WHAT TO PRODUCE: Each line in the records that mentions the word "axis" needs to be listed.
*** LISTED RECORDS ***
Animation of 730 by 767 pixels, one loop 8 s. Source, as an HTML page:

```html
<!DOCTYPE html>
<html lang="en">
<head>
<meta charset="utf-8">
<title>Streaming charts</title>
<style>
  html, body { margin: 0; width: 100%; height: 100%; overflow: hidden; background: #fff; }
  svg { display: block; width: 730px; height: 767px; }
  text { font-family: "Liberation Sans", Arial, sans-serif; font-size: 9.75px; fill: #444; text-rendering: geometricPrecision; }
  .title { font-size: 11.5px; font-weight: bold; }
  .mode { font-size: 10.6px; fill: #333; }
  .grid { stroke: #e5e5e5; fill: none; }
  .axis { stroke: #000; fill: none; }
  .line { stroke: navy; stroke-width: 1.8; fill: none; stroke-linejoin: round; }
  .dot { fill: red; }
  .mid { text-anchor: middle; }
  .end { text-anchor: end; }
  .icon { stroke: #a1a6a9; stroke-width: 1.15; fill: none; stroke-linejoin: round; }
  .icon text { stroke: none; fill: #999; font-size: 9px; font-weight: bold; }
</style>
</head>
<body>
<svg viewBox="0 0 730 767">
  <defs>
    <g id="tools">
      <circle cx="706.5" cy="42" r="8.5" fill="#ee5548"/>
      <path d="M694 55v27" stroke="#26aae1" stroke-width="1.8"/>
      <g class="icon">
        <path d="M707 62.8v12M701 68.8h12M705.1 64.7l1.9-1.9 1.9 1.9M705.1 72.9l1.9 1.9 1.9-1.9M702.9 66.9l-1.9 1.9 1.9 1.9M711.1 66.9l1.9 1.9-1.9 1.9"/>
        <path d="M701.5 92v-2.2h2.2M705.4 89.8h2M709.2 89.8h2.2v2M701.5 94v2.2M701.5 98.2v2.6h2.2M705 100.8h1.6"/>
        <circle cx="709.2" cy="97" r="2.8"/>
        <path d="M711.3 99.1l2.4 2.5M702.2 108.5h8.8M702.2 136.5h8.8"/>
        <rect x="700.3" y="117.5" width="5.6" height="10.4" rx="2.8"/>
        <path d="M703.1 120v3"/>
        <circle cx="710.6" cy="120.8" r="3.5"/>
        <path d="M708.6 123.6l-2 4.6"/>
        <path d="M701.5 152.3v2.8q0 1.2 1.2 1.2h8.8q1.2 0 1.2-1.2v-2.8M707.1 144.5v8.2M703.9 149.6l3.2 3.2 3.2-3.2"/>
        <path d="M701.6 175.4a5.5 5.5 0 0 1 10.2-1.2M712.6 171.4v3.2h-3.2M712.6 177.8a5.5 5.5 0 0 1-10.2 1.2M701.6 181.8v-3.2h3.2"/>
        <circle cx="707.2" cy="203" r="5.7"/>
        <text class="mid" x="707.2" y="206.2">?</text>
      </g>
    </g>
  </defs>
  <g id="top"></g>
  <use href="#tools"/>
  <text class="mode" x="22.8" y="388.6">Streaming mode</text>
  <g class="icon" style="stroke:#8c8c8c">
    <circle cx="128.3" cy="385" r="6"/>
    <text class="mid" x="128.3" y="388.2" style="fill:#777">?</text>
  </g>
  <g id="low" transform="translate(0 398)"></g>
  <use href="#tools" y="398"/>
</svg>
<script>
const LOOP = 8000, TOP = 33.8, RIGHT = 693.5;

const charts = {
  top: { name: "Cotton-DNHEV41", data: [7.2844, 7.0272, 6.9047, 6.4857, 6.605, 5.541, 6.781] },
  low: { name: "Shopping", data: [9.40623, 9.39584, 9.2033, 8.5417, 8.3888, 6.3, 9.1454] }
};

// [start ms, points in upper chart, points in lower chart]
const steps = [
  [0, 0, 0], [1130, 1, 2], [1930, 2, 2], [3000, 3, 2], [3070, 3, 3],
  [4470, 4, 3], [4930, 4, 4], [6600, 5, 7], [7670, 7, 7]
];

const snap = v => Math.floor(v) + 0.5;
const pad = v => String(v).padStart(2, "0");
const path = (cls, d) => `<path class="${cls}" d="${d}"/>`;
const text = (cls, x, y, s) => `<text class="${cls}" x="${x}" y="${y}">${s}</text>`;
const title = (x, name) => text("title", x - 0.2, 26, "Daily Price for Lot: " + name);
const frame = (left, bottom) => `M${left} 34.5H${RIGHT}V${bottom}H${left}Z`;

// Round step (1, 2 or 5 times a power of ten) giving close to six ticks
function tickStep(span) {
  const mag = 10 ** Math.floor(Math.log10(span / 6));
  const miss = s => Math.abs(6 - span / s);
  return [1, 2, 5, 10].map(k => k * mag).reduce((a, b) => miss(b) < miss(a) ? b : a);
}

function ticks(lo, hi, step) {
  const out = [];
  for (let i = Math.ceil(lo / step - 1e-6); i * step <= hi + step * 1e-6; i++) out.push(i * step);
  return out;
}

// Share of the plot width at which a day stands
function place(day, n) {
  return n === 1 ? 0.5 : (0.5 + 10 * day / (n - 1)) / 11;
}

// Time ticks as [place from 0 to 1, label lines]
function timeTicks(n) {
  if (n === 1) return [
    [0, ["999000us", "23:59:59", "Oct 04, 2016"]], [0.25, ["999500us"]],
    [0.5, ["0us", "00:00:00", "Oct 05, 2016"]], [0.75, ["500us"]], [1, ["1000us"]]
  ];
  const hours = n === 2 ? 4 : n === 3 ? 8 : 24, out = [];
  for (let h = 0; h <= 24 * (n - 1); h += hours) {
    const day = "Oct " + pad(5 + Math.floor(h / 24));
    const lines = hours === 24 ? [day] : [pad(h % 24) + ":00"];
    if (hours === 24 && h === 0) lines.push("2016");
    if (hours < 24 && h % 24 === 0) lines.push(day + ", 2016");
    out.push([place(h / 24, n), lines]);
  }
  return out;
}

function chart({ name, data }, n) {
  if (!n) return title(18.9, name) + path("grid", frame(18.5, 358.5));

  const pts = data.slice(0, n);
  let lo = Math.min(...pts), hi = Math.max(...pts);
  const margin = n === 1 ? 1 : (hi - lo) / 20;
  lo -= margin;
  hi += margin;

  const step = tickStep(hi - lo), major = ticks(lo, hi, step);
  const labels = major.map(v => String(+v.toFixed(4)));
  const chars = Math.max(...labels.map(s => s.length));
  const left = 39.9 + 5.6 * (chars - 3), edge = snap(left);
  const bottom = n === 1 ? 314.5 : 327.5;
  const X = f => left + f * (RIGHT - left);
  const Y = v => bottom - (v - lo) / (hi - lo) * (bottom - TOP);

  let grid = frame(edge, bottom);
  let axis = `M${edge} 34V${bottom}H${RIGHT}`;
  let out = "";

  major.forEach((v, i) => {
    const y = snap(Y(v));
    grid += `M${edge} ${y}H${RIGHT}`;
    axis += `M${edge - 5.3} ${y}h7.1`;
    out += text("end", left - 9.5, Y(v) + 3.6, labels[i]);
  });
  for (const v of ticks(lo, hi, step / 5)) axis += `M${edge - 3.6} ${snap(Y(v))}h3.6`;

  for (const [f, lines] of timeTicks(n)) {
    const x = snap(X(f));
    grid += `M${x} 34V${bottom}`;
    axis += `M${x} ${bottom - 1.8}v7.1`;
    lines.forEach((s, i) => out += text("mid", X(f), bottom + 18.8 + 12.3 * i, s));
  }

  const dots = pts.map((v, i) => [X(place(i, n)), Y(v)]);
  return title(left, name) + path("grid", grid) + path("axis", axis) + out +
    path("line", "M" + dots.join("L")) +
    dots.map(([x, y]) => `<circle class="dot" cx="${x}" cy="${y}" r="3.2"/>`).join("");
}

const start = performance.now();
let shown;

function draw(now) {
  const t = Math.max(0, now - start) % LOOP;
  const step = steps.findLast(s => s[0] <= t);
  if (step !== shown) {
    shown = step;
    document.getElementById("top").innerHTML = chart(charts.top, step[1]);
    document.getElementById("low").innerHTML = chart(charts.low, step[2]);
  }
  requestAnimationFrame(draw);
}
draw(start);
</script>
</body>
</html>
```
*** End of LISTED RECORDS ***
*** LISTED RECORDS ***
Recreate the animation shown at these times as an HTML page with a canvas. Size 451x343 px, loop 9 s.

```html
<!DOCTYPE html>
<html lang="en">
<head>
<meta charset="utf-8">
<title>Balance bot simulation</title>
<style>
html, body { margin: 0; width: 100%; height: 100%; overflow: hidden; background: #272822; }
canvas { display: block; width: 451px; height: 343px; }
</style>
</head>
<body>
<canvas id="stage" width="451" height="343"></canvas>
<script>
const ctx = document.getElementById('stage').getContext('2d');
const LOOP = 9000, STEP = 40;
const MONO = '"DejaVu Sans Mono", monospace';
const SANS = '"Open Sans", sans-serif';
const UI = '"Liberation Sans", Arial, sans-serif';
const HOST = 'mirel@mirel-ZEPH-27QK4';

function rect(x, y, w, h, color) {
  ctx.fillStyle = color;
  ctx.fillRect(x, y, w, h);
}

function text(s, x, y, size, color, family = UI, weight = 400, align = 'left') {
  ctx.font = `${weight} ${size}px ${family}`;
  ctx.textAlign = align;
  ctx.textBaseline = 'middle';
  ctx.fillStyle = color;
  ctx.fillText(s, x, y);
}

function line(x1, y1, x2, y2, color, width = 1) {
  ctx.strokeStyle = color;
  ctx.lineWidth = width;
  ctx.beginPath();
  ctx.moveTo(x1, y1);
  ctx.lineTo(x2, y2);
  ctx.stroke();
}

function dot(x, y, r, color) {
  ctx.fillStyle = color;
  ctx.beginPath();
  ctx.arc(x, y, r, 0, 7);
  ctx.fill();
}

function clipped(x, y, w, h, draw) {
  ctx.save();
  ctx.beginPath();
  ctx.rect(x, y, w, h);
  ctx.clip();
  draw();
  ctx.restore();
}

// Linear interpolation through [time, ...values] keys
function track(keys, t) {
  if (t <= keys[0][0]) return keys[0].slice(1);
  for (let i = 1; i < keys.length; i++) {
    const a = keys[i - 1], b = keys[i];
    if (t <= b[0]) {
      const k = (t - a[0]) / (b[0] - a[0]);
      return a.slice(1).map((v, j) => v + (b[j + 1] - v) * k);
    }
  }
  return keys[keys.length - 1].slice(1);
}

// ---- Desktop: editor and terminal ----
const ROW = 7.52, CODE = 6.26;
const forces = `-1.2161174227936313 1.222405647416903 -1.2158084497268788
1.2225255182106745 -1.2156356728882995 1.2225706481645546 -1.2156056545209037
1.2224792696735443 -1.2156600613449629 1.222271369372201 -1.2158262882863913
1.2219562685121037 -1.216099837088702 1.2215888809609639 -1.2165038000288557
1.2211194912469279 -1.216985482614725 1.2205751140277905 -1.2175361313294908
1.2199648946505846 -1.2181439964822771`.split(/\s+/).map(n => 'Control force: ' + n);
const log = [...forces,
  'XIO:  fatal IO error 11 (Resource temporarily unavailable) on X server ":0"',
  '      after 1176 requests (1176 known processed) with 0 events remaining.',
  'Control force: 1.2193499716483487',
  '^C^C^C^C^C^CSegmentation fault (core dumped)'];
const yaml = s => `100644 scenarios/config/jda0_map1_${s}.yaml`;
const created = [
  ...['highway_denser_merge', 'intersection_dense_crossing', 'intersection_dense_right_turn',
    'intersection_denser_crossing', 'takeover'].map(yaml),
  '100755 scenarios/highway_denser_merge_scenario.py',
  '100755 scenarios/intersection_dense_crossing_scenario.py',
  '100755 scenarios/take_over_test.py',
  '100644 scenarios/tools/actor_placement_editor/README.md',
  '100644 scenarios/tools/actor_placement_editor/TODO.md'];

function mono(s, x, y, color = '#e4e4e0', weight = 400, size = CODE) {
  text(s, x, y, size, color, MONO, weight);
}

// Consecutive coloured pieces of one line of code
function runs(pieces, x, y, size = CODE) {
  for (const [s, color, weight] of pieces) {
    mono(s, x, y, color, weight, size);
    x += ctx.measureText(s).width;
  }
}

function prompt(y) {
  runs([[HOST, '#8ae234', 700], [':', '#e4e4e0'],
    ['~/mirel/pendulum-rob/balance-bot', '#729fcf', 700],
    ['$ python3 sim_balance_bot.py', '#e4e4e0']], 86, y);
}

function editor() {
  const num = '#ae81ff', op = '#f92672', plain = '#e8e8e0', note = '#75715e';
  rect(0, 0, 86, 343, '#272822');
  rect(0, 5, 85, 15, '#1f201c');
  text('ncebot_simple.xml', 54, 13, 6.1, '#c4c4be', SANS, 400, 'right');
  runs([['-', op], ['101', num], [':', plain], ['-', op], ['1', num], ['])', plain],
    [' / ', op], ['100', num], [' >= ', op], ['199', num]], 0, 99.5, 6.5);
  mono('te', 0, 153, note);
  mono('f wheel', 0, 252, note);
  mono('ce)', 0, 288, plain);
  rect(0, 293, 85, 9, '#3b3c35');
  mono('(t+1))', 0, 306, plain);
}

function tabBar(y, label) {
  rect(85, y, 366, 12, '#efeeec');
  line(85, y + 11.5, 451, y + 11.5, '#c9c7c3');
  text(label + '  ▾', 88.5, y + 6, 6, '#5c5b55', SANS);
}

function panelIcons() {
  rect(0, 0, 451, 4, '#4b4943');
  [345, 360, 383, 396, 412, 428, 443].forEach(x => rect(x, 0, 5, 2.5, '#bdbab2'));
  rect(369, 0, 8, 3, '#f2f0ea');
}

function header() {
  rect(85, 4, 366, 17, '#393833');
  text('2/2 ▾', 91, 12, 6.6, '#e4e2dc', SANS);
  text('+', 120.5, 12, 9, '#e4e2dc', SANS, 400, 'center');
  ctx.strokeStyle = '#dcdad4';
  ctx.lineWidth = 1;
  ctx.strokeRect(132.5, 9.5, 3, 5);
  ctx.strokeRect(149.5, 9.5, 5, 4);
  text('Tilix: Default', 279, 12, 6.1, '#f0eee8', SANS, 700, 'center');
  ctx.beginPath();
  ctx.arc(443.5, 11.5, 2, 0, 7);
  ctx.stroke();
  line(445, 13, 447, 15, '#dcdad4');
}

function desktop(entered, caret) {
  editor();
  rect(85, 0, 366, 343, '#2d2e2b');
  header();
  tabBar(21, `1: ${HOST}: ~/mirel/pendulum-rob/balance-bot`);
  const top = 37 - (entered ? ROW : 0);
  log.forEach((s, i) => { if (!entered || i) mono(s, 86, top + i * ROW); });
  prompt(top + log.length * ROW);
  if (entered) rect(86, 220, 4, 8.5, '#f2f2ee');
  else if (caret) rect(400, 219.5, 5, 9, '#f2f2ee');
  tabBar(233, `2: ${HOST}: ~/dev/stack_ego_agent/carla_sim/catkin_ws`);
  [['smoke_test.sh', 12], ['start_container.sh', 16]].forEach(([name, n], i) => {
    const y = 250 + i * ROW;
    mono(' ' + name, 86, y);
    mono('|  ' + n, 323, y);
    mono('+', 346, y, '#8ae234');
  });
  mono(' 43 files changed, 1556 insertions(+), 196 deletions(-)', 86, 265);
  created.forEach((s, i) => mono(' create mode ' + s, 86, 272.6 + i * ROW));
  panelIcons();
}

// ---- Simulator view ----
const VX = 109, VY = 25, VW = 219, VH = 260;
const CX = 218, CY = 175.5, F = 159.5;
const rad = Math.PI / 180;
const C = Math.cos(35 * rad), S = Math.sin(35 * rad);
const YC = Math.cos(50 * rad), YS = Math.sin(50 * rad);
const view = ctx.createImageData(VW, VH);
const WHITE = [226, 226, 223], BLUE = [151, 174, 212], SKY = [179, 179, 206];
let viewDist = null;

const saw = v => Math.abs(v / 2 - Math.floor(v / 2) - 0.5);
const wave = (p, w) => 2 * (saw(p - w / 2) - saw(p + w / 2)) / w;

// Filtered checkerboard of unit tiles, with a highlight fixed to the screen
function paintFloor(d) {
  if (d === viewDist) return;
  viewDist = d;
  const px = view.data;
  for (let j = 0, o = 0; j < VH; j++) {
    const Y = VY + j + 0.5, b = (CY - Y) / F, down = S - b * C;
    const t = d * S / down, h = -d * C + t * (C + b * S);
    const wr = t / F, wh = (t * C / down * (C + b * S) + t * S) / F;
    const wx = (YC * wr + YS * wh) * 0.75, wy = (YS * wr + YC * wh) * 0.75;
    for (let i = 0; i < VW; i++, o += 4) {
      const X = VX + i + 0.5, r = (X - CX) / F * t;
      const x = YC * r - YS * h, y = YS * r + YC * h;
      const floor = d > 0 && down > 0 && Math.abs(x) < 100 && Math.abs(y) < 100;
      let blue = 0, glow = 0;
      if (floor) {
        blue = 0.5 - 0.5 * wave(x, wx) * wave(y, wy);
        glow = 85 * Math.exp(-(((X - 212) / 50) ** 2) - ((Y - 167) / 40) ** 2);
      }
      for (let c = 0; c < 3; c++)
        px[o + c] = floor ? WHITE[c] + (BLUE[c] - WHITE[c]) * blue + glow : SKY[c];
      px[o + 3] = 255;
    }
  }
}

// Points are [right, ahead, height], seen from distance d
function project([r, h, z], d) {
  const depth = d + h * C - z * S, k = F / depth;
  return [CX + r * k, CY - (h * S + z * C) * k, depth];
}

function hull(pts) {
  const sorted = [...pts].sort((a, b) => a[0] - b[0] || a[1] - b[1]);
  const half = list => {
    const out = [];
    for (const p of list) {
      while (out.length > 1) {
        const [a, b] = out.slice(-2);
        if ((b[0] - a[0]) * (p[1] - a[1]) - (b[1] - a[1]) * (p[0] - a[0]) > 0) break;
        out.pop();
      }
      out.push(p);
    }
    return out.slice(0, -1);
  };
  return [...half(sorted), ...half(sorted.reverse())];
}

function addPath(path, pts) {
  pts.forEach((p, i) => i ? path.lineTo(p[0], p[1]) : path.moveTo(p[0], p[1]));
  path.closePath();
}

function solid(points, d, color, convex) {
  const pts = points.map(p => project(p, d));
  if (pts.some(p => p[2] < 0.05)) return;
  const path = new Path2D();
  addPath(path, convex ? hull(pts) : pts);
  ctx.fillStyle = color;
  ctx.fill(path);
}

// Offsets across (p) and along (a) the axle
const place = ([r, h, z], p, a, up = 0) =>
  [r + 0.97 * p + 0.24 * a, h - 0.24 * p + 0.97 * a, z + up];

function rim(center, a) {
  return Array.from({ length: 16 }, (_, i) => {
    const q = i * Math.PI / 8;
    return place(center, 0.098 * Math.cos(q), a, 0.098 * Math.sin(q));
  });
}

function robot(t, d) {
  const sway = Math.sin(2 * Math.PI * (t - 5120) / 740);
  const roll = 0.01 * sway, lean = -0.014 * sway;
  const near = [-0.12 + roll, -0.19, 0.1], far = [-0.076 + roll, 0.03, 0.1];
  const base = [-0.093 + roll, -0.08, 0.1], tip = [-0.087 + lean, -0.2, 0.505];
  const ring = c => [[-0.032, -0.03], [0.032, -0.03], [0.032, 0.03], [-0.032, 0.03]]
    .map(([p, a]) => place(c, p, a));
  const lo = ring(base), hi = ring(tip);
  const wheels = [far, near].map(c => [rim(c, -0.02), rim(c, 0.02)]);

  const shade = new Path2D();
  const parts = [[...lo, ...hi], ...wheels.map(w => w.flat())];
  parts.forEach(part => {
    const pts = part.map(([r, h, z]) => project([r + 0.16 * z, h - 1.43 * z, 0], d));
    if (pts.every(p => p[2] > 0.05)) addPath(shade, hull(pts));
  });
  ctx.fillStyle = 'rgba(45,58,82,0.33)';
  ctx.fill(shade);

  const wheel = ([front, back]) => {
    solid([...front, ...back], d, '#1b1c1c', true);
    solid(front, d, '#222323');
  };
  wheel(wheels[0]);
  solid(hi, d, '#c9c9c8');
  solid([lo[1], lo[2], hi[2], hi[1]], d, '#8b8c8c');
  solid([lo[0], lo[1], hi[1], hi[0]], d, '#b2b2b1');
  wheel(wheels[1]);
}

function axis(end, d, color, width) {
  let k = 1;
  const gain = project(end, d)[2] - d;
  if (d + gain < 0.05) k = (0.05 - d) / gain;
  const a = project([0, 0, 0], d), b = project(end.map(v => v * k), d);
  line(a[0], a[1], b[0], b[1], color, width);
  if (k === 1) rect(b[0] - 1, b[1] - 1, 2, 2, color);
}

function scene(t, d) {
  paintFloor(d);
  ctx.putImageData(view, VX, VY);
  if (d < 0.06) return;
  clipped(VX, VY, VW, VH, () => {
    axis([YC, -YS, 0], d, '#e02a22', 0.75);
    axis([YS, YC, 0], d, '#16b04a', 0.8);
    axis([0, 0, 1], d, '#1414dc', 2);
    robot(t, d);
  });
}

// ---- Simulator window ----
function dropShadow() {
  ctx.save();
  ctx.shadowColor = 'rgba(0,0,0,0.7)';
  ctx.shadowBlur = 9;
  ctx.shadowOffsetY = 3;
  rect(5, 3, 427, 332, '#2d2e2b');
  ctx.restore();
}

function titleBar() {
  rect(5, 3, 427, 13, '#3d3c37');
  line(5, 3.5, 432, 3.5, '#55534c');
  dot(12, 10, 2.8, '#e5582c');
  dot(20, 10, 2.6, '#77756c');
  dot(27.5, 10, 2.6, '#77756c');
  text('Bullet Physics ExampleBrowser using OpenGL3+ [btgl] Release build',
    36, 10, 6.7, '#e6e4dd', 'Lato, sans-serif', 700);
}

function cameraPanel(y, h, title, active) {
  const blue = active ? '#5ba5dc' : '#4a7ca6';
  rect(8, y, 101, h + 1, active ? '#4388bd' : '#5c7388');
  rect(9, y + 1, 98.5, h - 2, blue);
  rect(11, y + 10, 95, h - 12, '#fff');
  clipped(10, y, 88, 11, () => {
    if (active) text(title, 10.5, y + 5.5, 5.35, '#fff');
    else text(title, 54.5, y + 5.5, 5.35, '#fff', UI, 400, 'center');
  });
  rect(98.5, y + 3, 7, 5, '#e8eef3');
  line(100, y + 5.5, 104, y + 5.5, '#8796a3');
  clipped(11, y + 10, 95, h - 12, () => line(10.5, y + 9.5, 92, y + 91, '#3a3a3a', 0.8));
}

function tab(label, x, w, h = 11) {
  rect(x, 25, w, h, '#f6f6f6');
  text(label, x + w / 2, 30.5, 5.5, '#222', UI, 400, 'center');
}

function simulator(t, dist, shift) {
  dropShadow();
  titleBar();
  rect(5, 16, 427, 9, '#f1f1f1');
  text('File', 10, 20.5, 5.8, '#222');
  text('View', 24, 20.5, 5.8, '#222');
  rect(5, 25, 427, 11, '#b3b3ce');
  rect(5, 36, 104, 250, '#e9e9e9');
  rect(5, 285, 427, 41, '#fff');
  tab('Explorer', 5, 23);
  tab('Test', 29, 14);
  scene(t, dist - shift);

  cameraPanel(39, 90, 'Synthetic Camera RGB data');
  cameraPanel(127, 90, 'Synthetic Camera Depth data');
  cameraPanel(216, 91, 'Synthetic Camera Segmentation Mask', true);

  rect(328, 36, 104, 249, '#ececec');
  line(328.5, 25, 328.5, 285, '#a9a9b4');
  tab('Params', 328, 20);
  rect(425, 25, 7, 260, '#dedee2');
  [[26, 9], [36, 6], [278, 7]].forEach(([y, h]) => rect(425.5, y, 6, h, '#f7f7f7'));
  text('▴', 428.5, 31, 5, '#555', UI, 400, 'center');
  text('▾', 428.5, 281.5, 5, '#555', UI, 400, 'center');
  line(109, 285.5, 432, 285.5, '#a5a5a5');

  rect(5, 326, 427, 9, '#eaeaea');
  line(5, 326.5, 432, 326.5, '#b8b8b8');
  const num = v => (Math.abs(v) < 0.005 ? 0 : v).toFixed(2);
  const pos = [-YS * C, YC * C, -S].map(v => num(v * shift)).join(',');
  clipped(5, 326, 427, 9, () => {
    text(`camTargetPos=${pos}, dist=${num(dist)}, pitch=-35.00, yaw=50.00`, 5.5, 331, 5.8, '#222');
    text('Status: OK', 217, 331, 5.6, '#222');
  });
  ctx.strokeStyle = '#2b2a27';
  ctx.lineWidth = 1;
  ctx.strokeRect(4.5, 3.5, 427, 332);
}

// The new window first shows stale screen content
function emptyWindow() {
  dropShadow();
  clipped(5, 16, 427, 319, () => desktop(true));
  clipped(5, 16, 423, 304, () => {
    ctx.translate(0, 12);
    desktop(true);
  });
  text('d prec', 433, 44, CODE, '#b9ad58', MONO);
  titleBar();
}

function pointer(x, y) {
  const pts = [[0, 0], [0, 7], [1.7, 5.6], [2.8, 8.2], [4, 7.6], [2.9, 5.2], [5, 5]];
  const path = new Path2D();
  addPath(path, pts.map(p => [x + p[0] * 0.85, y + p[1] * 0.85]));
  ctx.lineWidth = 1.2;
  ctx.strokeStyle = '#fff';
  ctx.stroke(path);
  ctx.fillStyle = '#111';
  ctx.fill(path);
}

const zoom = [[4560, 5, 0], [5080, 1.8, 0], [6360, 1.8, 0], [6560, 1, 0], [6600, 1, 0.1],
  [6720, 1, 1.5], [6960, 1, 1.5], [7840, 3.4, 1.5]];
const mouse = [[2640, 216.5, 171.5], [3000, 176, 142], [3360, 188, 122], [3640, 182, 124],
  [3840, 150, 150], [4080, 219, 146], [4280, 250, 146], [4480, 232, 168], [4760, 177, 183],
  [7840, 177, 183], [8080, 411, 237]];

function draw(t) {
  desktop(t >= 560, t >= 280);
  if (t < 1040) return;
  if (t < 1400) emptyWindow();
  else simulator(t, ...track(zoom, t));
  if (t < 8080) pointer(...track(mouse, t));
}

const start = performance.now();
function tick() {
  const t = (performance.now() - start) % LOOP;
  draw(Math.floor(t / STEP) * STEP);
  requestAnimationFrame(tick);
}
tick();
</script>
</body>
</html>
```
*** End of LISTED RECORDS ***
EXERCISE RESPONSE:
  .axis { stroke: #000; fill: none; }
  let axis = `M${edge} 34V${bottom}H${RIGHT}`;
    axis += `M${edge - 5.3} ${y}h7.1`;
  for (const v of ticks(lo, hi, step / 5)) axis += `M${edge - 3.6} ${snap(Y(v))}h3.6`;
    axis += `M${x} ${bottom - 1.8}v7.1`;
  return title(left, name) + path("grid", grid) + path("axis", axis) + out +
function axis(end, d, color, width) {
    axis([YC, -YS, 0], d, '#e02a22', 0.75);
    axis([YS, YC, 0], d, '#16b04a', 0.8);
    axis([0, 0, 1], d, '#1414dc', 2);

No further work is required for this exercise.